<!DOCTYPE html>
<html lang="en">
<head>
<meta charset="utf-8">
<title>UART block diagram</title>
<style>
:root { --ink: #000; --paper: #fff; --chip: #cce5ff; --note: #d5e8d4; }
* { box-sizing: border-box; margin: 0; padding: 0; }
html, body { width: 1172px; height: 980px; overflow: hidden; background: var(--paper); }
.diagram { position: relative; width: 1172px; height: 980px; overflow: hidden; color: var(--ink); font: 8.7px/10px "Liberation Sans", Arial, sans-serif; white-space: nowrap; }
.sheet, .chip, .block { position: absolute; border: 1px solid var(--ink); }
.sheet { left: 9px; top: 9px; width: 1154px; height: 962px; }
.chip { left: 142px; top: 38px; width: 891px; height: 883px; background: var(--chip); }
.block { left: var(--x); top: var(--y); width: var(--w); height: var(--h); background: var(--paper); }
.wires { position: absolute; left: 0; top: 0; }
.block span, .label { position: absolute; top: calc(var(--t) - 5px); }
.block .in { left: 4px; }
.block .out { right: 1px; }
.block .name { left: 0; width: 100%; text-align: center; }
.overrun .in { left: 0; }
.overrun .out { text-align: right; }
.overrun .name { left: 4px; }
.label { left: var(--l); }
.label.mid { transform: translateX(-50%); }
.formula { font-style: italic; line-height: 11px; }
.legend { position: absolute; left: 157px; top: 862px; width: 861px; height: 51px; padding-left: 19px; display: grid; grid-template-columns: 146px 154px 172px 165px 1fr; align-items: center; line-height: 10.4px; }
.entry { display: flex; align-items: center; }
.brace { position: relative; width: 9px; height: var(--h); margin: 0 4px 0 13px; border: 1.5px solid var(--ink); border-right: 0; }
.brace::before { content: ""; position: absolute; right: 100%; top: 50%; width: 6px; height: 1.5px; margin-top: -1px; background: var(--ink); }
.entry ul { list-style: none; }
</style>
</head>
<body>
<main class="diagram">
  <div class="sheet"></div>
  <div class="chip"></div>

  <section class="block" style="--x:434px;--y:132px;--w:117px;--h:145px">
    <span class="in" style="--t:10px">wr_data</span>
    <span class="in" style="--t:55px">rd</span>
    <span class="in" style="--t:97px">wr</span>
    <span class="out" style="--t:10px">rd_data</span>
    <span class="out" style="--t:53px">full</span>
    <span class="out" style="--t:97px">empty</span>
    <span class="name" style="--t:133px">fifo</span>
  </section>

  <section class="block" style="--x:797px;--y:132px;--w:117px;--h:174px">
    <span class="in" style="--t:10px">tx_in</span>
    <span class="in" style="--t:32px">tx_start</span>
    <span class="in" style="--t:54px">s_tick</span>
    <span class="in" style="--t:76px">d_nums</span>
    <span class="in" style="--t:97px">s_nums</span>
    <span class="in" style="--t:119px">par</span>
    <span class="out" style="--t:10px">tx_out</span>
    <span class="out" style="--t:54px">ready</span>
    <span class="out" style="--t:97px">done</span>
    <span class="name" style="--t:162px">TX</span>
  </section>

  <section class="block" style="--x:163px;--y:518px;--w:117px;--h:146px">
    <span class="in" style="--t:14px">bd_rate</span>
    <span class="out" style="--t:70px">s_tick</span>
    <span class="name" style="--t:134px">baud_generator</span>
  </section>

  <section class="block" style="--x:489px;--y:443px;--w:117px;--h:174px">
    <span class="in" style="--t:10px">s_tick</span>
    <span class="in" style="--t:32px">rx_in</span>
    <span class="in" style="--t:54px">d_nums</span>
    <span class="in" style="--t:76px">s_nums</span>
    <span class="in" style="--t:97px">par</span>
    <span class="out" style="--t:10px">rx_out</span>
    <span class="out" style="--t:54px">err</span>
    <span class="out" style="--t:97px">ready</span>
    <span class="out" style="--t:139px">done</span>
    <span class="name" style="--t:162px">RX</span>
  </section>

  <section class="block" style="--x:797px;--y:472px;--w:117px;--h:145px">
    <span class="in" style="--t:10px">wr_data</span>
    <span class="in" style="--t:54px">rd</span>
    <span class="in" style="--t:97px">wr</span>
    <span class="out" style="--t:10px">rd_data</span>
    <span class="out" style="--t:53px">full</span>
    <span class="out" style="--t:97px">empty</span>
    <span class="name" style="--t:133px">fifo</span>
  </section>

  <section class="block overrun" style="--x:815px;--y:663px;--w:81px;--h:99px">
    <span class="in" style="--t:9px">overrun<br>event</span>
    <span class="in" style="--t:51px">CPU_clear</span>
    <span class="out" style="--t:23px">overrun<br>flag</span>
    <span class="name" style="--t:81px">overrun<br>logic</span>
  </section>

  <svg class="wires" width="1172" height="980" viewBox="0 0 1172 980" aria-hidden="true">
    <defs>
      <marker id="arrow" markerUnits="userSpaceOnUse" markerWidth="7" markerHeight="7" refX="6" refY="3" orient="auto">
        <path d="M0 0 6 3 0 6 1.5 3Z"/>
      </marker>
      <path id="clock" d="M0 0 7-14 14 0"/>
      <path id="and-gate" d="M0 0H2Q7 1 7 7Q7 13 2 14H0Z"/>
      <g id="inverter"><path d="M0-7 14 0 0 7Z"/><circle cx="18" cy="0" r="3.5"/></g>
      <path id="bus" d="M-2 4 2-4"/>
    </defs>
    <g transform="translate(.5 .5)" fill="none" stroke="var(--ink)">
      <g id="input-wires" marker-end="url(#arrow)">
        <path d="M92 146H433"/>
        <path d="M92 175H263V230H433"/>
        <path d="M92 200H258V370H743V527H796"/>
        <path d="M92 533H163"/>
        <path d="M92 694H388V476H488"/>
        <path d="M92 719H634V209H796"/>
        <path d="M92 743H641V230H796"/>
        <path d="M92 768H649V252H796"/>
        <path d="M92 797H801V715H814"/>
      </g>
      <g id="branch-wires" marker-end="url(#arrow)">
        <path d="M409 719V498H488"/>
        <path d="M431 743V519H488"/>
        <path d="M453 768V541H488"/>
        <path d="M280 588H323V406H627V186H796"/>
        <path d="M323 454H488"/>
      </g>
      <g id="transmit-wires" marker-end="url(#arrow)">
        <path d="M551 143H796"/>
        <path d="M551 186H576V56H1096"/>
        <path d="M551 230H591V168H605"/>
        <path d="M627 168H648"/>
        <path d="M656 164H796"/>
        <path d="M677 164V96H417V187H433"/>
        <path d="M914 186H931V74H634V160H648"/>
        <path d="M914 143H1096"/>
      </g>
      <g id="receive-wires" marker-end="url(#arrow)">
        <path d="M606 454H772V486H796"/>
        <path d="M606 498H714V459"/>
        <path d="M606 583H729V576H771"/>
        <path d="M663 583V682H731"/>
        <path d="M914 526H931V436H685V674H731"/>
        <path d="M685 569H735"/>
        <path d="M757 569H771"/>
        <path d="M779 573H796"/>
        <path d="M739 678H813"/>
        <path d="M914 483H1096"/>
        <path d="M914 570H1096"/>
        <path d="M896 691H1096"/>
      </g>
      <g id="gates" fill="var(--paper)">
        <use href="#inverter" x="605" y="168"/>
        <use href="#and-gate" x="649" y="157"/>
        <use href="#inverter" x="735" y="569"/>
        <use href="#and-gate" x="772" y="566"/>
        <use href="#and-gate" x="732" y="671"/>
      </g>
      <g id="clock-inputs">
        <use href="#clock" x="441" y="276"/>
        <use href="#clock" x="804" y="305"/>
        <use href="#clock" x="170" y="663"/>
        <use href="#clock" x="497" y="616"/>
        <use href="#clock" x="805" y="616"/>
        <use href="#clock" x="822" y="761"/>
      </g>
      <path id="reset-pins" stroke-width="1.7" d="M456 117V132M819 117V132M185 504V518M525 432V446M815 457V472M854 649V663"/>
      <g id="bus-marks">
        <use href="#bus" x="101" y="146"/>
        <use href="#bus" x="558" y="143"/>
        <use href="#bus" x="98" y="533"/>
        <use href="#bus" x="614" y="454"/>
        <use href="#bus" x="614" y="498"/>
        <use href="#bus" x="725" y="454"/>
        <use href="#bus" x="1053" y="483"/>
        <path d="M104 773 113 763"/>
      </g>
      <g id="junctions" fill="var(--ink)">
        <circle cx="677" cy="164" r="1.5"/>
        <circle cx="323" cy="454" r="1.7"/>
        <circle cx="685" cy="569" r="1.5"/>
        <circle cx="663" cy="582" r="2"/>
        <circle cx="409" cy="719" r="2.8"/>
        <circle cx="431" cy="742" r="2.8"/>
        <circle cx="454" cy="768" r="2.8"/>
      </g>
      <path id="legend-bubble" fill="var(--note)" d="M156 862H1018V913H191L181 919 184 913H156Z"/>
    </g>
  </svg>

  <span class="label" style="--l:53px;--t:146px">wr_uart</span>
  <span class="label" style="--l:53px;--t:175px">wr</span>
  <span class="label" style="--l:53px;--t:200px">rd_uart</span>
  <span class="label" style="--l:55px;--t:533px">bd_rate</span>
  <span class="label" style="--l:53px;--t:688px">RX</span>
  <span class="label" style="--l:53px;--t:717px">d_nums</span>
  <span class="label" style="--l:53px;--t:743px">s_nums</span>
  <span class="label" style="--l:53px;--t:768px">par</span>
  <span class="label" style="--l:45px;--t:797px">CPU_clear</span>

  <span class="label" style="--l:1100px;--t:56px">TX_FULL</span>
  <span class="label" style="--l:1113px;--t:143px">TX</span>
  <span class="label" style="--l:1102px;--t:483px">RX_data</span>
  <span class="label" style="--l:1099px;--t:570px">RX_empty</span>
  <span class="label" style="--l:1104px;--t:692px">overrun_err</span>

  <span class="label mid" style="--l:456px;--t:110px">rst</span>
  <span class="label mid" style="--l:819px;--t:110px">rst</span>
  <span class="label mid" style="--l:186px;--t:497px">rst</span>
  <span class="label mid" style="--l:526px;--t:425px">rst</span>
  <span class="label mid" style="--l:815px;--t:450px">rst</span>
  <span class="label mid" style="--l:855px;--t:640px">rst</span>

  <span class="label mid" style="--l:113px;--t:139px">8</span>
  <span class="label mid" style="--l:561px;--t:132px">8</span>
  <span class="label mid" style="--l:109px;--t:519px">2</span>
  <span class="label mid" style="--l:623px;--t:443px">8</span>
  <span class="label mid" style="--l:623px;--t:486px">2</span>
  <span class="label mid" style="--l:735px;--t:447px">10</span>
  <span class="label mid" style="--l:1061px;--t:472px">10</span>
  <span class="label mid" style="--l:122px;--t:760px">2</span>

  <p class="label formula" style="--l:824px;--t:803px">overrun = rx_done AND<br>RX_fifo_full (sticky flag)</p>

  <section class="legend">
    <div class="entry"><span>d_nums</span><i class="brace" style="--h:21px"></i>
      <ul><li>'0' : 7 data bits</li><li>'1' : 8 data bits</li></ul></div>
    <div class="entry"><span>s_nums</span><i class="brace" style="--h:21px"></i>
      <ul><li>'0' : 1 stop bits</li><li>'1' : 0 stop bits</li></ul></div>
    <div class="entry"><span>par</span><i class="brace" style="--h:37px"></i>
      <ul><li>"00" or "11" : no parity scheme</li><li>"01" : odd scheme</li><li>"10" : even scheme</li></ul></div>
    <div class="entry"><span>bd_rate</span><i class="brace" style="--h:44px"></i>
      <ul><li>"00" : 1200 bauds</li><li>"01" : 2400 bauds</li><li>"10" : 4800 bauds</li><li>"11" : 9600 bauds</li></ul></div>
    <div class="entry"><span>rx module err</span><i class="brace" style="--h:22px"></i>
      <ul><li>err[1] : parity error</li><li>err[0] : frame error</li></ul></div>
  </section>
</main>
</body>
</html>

....

Requirement. For every line in the data above that has the string "margin", return that line.

Output below.
* { box-sizing: border-box; margin: 0; padding: 0; }
.brace { position: relative; width: 9px; height: var(--h); margin: 0 4px 0 13px; border: 1.5px solid var(--ink); border-right: 0; }
.brace::before { content: ""; position: absolute; right: 100%; top: 50%; width: 6px; height: 1.5px; margin-top: -1px; background: var(--ink); }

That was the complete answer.